§ DATASET CONTENT
- Opening Delimiter -
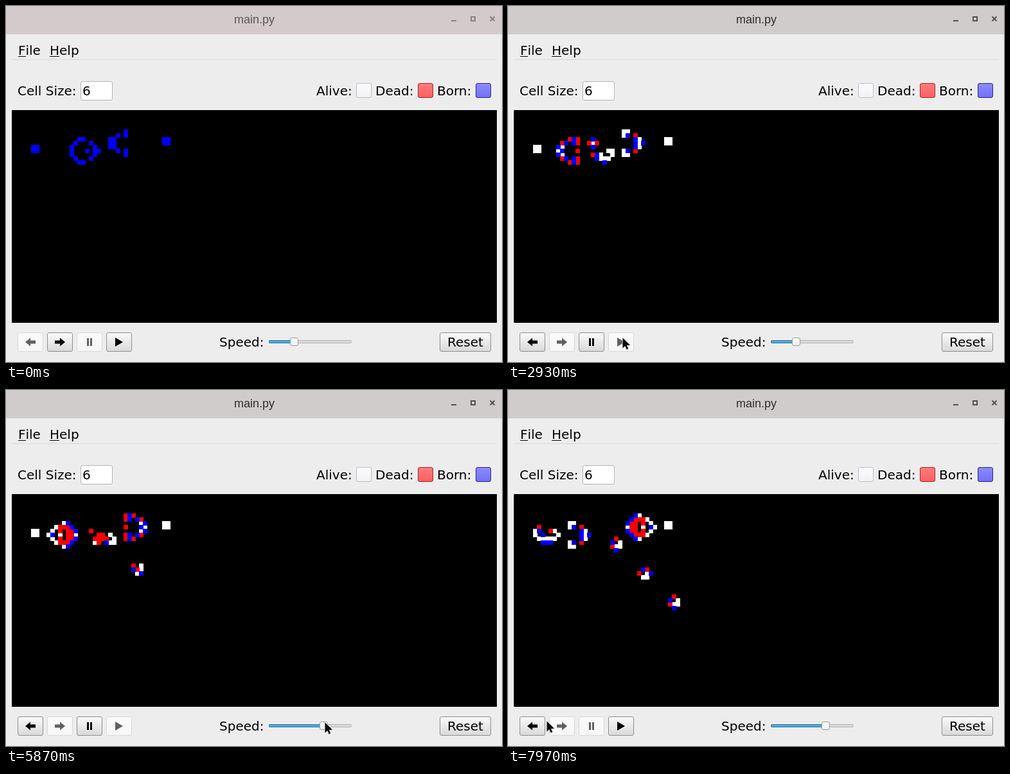
Recreate the animation shown at these times as an HTML page with a canvas. Size 772 by 554 pixels, loop 8000 ms.

```html
<!DOCTYPE html>
<html lang="en">
<head>
<meta charset="utf-8">
<title>Game of Life</title>
<style>
html, body { margin: 0; width: 100%; height: 100%; overflow: hidden; background: #ededed; }
canvas { display: block; }
</style>
</head>
<body>
<canvas id="stage" width="772" height="554"></canvas>
<script>
const ctx = document.getElementById('stage').getContext('2d');
const LOOP = 8000;
const PLAY_AT = 1780, DRAG_FROM = 4920, DRAG_TO = 5060, PAUSE_AT = 7550;
const SLIDER = { x: 409, slow: 448.5, fast: 494.5 };
const COLS = 126, ROWS = 55, CELL = 6, MARGIN = 5;
const BOARD = { x: 9, y: 162, w: 755, h: 331 };
const UI_FONT = '20px "DejaVu Sans", sans-serif';
const TITLE_FONT = '18px "Liberation Sans", Arial, sans-serif';
const GLIDER_GUN = '24bo$22bobo$12b2o6b2o12b2o$11bo3bo4b2o12b2o$2o8bo5bo3b2o$' +
  '2o8bo3bob2o4bobo$10bo5bo7bo$11bo3bo$12b2o';

const clamp01 = v => Math.min(1, Math.max(0, v));
const progress = (t, from, to) => clamp01((t - from) / (to - from));
const smooth = u => u * u * (3 - 2 * u);
const easeOut = u => 1 - (1 - u) ** 2;
const mix = (a, b, u) => a + (b - a) * u;

// The pointer rests between moves
const pointerHome = { x: 785, y: 380 };
const pointerMoves = [
  { from: 760, to: 1500, x: 178, y: 516, ease: smooth },
  { from: 3450, to: 4080, x: 474, y: 514, ease: smooth },
  { from: 4200, to: 4600, x: 449, y: 517, ease: smooth },
  { from: DRAG_FROM, to: DRAG_TO, x: 496, y: 517, ease: easeOut },
  { from: 5940, to: 6500, x: 131, y: 518, ease: smooth },
  { from: 7600, to: 7960, x: 60, y: 515, ease: smooth }
];

function pointerAt(t) {
  let { x, y } = pointerHome;
  for (const m of pointerMoves) {
    const u = m.ease(progress(t, m.from, m.to));
    x = mix(x, m.x, u);
    y = mix(y, m.y, u);
  }
  return { x: Math.round(x), y: Math.round(y) };
}

const sliderAt = t =>
  mix(SLIDER.slow, SLIDER.fast, easeOut(progress(t, DRAG_FROM, DRAG_TO)));

// Step length falls linearly with the slider's value
const stepTime = handle => 152 * (1 - (handle - SLIDER.x - 6.5) / 116);

// Each slider change restarts the timer, so no step happens during the drag
function generationAt(t) {
  const slow = Math.max(0, Math.min(t, DRAG_FROM) - PLAY_AT);
  const fast = Math.max(0, Math.min(t, PAUSE_AT) - DRAG_TO);
  return Math.floor(slow / stepTime(SLIDER.slow) + fast / stepTime(SLIDER.fast));
}

function parsePattern(rle) {
  const grid = new Uint8Array(COLS * ROWS);
  let x = MARGIN, y = MARGIN;
  for (const [, count, tag] of rle.matchAll(/(\d*)([bo$])/g)) {
    if (tag === '$') { x = MARGIN; y++; continue; }
    const run = Number(count || 1);
    if (tag === 'o') grid.fill(1, y * COLS + x, y * COLS + x + run);
    x += run;
  }
  return grid;
}

function nextGrid(grid) {
  const next = new Uint8Array(grid.length);
  for (let y = 1; y < ROWS - 1; y++) {
    for (let x = 1; x < COLS - 1; x++) {
      const i = y * COLS + x;
      let sum = 0;
      for (const d of [-COLS, 0, COLS]) sum += grid[i + d - 1] + grid[i + d] + grid[i + d + 1];
      next[i] = sum === 3 || (sum === 4 && grid[i]) ? 1 : 0;
    }
  }
  return next;
}

const grids = [parsePattern(GLIDER_GUN)];
while (grids.length <= generationAt(LOOP)) grids.push(nextGrid(grids[grids.length - 1]));

function rect(x, y, w, h, fill) {
  ctx.fillStyle = fill;
  ctx.fillRect(x, y, w, h);
}

function text(str, x, y, font = UI_FONT, fill = '#000', align = 'left') {
  ctx.font = font;
  ctx.fillStyle = fill;
  ctx.textAlign = align;
  ctx.fillText(str, x, y);
}

// Menu title with its first letter underlined
function menu(str, x) {
  text(str[0], x, 76);
  const w = ctx.measureText(str[0]).width;
  text(str.slice(1), x + w, 76);
  rect(x, 78, Math.round(w), 1, '#000');
}

// Rounded box with a vertical gradient and a 1px border
function box(x, y, w, h, top, bottom, border, r = 2.5) {
  const g = ctx.createLinearGradient(0, y, 0, y + h);
  g.addColorStop(0, top);
  g.addColorStop(1, bottom);
  ctx.beginPath();
  ctx.roundRect(x + 0.5, y + 0.5, w - 1, h - 1, r);
  ctx.fillStyle = g;
  ctx.fill();
  ctx.strokeStyle = border;
  ctx.lineWidth = 1;
  ctx.stroke();
}

function drawTitleBar(active) {
  const ink = active ? '#505050' : '#86807f';
  rect(0, 0, 772, 44, active ? '#d0cccc' : '#d4cacc');
  text('main.py', 386.5, 27, TITLE_FONT, active ? '#2c2c2c' : '#585858', 'center');
  rect(693, 22, 8, 2, ink);
  ctx.strokeStyle = ink;
  ctx.lineWidth = 2;
  ctx.strokeRect(724, 17, 6, 6);
  ctx.beginPath();
  for (const side of [-3.5, 3.5]) {
    ctx.moveTo(757 - side, 16.5);
    ctx.lineTo(757 + side, 23.5);
  }
  ctx.stroke();
}

function drawHeader() {
  menu('File', 19);
  menu('Help', 68);
  rect(9, 83, 755, 1, '#d8d8d8');
  text('Cell Size:', 18, 139);
  box(116, 117, 50, 30, '#fff', '#fff', '#b4b4b4');
  text('6', 119, 139);
  text('Alive:', 483, 139);
  box(545, 120, 24, 23, '#fcfcfe', '#f2f2f6', '#bcbcc4');
  text('Dead:', 575, 139);
  box(641, 120, 24, 23, '#ff7c7c', '#f86060', '#a02424');
  text('Born:', 671, 139);
  box(731, 120, 24, 23, '#8c8cff', '#7070f4', '#24248c');
}

function drawBoard(gen) {
  const now = grids[gen], before = gen ? grids[gen - 1] : new Uint8Array(now.length);
  const layers = [
    ['#fff', i => now[i] && before[i]],
    ['#f00', i => !now[i] && before[i]],
    ['#00f', i => now[i] && !before[i]]
  ];
  rect(BOARD.x, BOARD.y, BOARD.w, BOARD.h, '#000');
  for (const [fill, shows] of layers) {
    for (let i = 0; i < now.length; i++) {
      if (!shows(i)) continue;
      const x = BOARD.x + i % COLS * CELL, y = BOARD.y + Math.floor(i / COLS) * CELL;
      rect(x, y, CELL + 1, CELL + 1, fill);
    }
  }
}

function arrow(cx, dir, ink) {
  ctx.fillStyle = ink;
  ctx.beginPath();
  ctx.moveTo(cx + 8 * dir, 523);
  ctx.lineTo(cx, 516.5);
  ctx.lineTo(cx, 529.5);
  ctx.fill();
  rect(cx - 4 - 4 * dir, 520.5, 8, 5, ink);
}

const icons = {
  back: (cx, ink) => arrow(cx, -1, ink),
  next: (cx, ink) => arrow(cx, 1, ink),
  pause(cx, ink) {
    for (const dx of [-4, 1]) rect(cx + dx, 517, 3, 12, ink);
  },
  play(cx, ink) {
    ctx.fillStyle = ink;
    ctx.beginPath();
    ctx.moveTo(cx - 6, 516);
    ctx.lineTo(cx + 6, 523);
    ctx.lineTo(cx - 6, 530);
    ctx.fill();
  }
};

function button(x, w, on) {
  if (on) box(x, 508, w, 30, '#fbfbfb', '#d8d8da', '#8e8e8e');
  else box(x, 508, w, 30, '#fafafa', '#f6f6f6', '#d8d8d8');
}

function drawControls(t) {
  const started = t >= PLAY_AT, running = started && t < PAUSE_AT;
  const enabled = { back: started, next: !started, pause: running, play: !running };
  Object.keys(enabled).forEach((name, i) => {
    const x = 18 + 46 * i;
    button(x, 40, enabled[name]);
    icons[name](x + 20, enabled[name] ? '#000' : '#606060');
  });

  const handle = Math.round(sliderAt(t) - 0.5) + 0.5;
  text('Speed:', 332, 530);
  box(SLIDER.x, 520, 129, 5, '#d0d0d0', '#e4e4e4', '#b4b4b4', 1.5);
  box(SLIDER.x, 520, handle - SLIDER.x, 5, '#54a6d8', '#54a6d8', '#2f7eb0', 1.5);
  box(handle - 6.5, 516, 13, 13, '#fff', '#eee', '#9a9a9a');

  button(675, 80, true);
  text('Reset', 715, 530, UI_FONT, '#000', 'center');
}

function drawPointer({ x, y }) {
  ctx.save();
  ctx.translate(x + 0.5, y + 0.5);
  ctx.lineWidth = 1.6;
  ctx.lineJoin = 'round';
  ctx.strokeStyle = '#e4e4e4';
  ctx.fillStyle = '#0c0c0c';
  const outline = new Path2D('M0 0V16L3.7 12.6 6.2 18 8.8 16.8 6.4 11.6 11.5 11.3Z');
  ctx.stroke(outline);
  ctx.fill(outline);
  ctx.restore();
}

function draw(t) {
  rect(0, 0, 772, 554, '#ededed');
  drawTitleBar(t >= PLAY_AT);
  drawHeader();
  drawBoard(generationAt(t));
  drawControls(t);
  drawPointer(pointerAt(t));
}

const start = performance.now();
function tick() {
  draw((performance.now() - start) % LOOP);
  requestAnimationFrame(tick);
}
tick();
</script>
</body>
</html>
```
- Closing Delimiter -
§ WORK ITEM
Pick out each line in the material containing "Math".

§ RESULT FOR THIS TASK
const clamp01 = v => Math.min(1, Math.max(0, v));
  return { x: Math.round(x), y: Math.round(y) };
  const slow = Math.max(0, Math.min(t, DRAG_FROM) - PLAY_AT);
  const fast = Math.max(0, Math.min(t, PAUSE_AT) - DRAG_TO);
  return Math.floor(slow / stepTime(SLIDER.slow) + fast / stepTime(SLIDER.fast));
  rect(x, 78, Math.round(w), 1, '#000');
      const x = BOARD.x + i % COLS * CELL, y = BOARD.y + Math.floor(i / COLS) * CELL;
  const handle = Math.round(sliderAt(t) - 0.5) + 0.5;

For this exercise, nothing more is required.